Visual Influence on Haptic Torque Perception
The brain receives input from multiple sensory modalities simultaneously, yet we experience the outside world as a single integrated percept. This integration process must overcome instances where perceptual information conflicts across sensory modalities. Under such conflicts, the relative weighting of information from each modality typically depends on the given task. For conflicts between visual and haptic modalities, visual information has been shown to influence haptic judgments of object identity, spatial features (eg location, size), texture, and heaviness. Here we test a novel instance of haptic–visual conflict in the perception of torque. We asked participants to hold a left–right unbalanced object while viewing a potentially left-right mirror-reversed image of the object. Despite the intuition that the more proximal haptic information should dominate the perception of torque, we find that visual information exerts substantial influences on torque perception even when participants know that visual information is unreliable.

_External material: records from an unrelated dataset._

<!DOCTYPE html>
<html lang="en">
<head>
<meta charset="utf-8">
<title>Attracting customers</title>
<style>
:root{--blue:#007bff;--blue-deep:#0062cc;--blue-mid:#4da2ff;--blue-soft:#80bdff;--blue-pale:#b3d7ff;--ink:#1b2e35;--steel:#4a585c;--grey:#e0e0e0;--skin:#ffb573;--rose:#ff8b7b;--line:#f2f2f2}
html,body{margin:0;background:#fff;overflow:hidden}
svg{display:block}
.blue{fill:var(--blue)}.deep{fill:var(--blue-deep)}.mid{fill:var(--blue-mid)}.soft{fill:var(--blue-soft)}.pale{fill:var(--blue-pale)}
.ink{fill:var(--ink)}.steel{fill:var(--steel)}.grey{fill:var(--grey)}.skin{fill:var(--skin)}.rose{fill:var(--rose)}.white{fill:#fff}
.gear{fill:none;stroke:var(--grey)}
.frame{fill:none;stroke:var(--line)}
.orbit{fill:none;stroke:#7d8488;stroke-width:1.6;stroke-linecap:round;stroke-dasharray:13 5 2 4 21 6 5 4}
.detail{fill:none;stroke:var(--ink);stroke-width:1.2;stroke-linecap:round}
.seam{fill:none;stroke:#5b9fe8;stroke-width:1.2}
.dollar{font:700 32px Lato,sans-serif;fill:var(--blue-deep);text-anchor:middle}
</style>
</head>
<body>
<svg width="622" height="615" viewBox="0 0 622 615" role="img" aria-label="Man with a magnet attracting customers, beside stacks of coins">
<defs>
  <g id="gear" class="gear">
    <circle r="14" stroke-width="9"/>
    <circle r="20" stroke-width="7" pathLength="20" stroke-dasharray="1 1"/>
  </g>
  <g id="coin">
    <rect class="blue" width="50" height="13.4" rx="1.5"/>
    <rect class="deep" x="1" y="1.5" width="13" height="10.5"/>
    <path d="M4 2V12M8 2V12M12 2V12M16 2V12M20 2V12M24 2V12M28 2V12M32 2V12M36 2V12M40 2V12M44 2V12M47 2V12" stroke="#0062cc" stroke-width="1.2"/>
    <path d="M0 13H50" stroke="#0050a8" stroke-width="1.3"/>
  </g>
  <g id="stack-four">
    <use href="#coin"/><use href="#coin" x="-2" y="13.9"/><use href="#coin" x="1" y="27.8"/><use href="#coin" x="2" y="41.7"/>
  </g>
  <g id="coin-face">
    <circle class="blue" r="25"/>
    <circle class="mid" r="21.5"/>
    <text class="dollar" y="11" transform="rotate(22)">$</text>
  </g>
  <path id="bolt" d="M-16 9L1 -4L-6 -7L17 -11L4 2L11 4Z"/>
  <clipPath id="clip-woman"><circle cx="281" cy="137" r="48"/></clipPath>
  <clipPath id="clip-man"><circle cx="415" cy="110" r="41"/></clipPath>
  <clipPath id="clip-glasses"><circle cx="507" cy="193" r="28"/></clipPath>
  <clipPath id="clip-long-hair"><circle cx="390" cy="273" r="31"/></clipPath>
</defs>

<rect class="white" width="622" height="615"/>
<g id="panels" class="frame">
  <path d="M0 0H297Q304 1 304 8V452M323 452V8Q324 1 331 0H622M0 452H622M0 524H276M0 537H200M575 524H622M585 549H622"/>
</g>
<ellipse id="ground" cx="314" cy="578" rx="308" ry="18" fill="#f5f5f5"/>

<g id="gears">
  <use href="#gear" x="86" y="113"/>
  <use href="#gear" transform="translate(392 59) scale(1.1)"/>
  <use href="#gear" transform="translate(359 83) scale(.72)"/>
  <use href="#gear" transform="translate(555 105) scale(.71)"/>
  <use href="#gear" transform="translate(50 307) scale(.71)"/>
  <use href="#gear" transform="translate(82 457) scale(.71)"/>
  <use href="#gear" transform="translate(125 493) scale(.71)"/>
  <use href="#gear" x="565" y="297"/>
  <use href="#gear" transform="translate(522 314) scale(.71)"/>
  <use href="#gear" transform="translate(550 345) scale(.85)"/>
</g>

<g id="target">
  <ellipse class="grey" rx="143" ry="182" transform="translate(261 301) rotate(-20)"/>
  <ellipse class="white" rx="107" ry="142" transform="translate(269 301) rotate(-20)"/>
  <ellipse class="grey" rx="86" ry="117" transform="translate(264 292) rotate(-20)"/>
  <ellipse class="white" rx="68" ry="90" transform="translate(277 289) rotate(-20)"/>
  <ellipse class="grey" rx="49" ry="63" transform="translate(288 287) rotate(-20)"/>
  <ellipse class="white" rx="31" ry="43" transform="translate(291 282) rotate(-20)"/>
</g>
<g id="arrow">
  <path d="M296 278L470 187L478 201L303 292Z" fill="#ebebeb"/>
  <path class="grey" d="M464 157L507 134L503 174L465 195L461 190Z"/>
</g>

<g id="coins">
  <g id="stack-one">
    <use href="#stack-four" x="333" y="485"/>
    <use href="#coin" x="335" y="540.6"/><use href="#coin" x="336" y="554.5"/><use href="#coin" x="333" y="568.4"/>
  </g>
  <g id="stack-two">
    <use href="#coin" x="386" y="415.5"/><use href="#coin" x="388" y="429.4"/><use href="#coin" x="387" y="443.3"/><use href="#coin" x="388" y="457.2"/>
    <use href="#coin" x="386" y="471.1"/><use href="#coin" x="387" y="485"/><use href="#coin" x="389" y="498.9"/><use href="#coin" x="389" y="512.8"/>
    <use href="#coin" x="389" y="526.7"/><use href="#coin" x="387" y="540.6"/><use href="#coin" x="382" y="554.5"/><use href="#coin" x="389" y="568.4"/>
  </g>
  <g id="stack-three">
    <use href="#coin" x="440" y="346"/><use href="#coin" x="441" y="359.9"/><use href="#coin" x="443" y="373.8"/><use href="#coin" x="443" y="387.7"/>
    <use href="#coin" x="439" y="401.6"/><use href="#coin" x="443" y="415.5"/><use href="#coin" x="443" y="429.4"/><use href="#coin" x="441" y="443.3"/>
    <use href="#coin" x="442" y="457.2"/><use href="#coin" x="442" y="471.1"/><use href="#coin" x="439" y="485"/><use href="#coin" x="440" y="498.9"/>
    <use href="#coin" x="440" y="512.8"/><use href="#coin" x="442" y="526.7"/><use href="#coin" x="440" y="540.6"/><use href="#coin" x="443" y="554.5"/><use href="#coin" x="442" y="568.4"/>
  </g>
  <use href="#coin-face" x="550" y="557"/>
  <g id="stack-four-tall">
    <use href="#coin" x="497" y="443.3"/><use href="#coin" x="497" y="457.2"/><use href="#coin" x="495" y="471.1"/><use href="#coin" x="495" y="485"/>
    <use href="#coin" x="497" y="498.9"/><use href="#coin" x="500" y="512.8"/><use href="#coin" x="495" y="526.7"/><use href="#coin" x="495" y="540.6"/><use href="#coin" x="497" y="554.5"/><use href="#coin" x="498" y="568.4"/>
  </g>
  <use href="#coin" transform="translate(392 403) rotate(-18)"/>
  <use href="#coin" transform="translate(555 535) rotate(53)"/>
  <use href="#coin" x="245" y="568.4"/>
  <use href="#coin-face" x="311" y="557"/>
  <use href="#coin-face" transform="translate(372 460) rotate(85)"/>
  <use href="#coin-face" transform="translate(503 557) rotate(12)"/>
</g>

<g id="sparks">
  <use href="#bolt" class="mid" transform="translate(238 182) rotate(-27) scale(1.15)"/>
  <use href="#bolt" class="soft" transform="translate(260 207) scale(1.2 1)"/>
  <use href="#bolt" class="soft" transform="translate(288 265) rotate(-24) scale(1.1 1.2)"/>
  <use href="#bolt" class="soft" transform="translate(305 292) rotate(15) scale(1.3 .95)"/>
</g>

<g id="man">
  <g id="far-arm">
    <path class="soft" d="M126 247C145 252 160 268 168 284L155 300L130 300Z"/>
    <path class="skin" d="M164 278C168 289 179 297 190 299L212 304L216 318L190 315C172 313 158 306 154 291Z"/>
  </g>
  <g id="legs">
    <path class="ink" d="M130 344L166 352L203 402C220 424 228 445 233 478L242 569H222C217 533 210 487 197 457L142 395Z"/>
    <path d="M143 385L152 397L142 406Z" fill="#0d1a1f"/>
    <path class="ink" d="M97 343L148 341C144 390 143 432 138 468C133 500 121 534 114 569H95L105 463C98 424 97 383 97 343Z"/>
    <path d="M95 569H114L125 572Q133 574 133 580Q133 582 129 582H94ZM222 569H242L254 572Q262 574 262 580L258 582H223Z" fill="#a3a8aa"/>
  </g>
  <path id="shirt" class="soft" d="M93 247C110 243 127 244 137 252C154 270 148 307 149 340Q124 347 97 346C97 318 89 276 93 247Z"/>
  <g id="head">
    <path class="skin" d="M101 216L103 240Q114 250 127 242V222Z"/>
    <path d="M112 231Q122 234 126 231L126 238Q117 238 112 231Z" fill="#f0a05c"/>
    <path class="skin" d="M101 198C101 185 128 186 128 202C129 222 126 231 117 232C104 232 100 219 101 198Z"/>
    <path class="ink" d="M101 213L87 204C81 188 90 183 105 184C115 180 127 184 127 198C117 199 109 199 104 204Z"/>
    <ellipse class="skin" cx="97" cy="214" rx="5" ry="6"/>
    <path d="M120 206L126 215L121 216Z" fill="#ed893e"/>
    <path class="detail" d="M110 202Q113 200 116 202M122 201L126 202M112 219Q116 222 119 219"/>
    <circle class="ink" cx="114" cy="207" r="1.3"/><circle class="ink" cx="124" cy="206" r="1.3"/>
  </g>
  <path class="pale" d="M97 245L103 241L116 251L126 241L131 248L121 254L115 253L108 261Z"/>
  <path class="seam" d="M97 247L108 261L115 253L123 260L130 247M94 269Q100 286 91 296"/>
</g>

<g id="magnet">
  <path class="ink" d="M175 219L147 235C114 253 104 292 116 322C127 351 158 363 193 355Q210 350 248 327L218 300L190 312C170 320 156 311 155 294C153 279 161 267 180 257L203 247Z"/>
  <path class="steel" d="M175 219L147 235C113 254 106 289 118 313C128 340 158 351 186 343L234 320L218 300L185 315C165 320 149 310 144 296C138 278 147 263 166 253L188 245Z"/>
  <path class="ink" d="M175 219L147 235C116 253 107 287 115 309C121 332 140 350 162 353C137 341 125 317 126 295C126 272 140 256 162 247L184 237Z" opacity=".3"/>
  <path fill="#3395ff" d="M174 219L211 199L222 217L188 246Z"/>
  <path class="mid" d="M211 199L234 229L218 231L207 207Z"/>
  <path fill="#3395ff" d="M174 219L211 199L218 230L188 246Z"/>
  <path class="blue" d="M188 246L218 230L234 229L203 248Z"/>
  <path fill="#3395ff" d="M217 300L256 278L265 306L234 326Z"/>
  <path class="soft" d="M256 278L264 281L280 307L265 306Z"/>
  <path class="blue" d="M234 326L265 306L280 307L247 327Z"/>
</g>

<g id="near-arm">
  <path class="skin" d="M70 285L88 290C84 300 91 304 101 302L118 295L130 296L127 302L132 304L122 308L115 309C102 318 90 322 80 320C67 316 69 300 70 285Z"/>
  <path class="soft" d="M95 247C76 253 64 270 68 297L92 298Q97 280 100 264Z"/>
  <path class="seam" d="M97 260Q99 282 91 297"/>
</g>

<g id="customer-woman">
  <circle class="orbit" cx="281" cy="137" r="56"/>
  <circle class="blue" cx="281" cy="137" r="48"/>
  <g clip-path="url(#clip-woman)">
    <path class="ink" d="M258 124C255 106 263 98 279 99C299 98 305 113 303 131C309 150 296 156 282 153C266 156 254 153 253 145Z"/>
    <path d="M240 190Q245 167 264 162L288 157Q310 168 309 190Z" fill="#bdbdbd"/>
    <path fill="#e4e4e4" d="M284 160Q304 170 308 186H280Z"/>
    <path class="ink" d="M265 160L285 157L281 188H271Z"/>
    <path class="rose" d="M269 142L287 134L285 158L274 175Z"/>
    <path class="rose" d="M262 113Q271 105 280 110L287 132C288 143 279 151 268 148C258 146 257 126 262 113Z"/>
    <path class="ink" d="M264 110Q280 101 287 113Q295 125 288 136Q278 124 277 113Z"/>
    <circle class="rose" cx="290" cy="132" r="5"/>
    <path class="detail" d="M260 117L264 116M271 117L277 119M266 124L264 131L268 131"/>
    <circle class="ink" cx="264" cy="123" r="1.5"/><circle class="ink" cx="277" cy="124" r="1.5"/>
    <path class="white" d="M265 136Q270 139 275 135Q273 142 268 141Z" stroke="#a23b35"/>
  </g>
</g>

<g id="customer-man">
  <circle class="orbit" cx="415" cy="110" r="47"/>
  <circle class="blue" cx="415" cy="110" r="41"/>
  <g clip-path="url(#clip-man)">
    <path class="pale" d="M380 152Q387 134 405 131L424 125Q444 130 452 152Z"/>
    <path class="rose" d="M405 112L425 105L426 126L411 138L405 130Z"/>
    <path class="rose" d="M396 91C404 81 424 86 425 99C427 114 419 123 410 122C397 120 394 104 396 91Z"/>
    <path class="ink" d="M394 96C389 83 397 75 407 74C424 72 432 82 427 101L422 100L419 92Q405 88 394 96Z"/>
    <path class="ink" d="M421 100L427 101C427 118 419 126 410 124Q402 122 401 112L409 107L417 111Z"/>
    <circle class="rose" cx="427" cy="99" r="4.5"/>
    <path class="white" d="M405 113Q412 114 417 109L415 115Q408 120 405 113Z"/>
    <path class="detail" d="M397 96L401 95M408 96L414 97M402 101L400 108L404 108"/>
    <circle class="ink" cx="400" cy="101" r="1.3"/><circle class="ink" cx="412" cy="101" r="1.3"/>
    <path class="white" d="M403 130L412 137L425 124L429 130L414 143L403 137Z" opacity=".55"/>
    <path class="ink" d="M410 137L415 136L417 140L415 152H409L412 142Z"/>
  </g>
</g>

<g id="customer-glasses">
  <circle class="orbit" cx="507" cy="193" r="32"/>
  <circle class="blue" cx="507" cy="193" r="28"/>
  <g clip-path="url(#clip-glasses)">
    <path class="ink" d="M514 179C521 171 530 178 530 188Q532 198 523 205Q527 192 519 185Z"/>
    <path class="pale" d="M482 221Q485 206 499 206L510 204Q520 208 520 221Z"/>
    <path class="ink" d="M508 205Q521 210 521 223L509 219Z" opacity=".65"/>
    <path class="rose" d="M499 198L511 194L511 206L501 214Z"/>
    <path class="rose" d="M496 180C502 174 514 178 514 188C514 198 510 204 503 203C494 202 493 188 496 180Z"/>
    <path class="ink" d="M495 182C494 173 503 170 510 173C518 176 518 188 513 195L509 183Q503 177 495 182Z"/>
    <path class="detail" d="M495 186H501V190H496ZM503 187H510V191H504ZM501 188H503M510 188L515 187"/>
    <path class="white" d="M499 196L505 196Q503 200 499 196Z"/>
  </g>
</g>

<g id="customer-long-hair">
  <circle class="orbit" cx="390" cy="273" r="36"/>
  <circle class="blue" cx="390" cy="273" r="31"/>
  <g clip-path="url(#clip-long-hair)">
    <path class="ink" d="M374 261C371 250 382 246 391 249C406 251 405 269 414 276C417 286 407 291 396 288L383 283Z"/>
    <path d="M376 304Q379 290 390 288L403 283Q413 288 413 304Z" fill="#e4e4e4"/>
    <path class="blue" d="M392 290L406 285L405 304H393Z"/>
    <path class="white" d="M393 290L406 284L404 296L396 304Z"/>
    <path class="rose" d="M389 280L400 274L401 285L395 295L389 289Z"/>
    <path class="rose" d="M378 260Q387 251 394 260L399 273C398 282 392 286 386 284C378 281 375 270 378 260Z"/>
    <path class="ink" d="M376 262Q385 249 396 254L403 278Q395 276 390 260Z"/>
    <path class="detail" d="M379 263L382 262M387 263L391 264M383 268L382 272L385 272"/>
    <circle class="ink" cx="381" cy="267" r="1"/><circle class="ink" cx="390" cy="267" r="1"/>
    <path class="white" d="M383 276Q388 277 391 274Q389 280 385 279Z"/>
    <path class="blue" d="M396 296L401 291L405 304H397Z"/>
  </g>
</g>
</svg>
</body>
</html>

- Received August 2, 2011.
- Revision received June 12, 2012.
- © 2012 SAGE Publications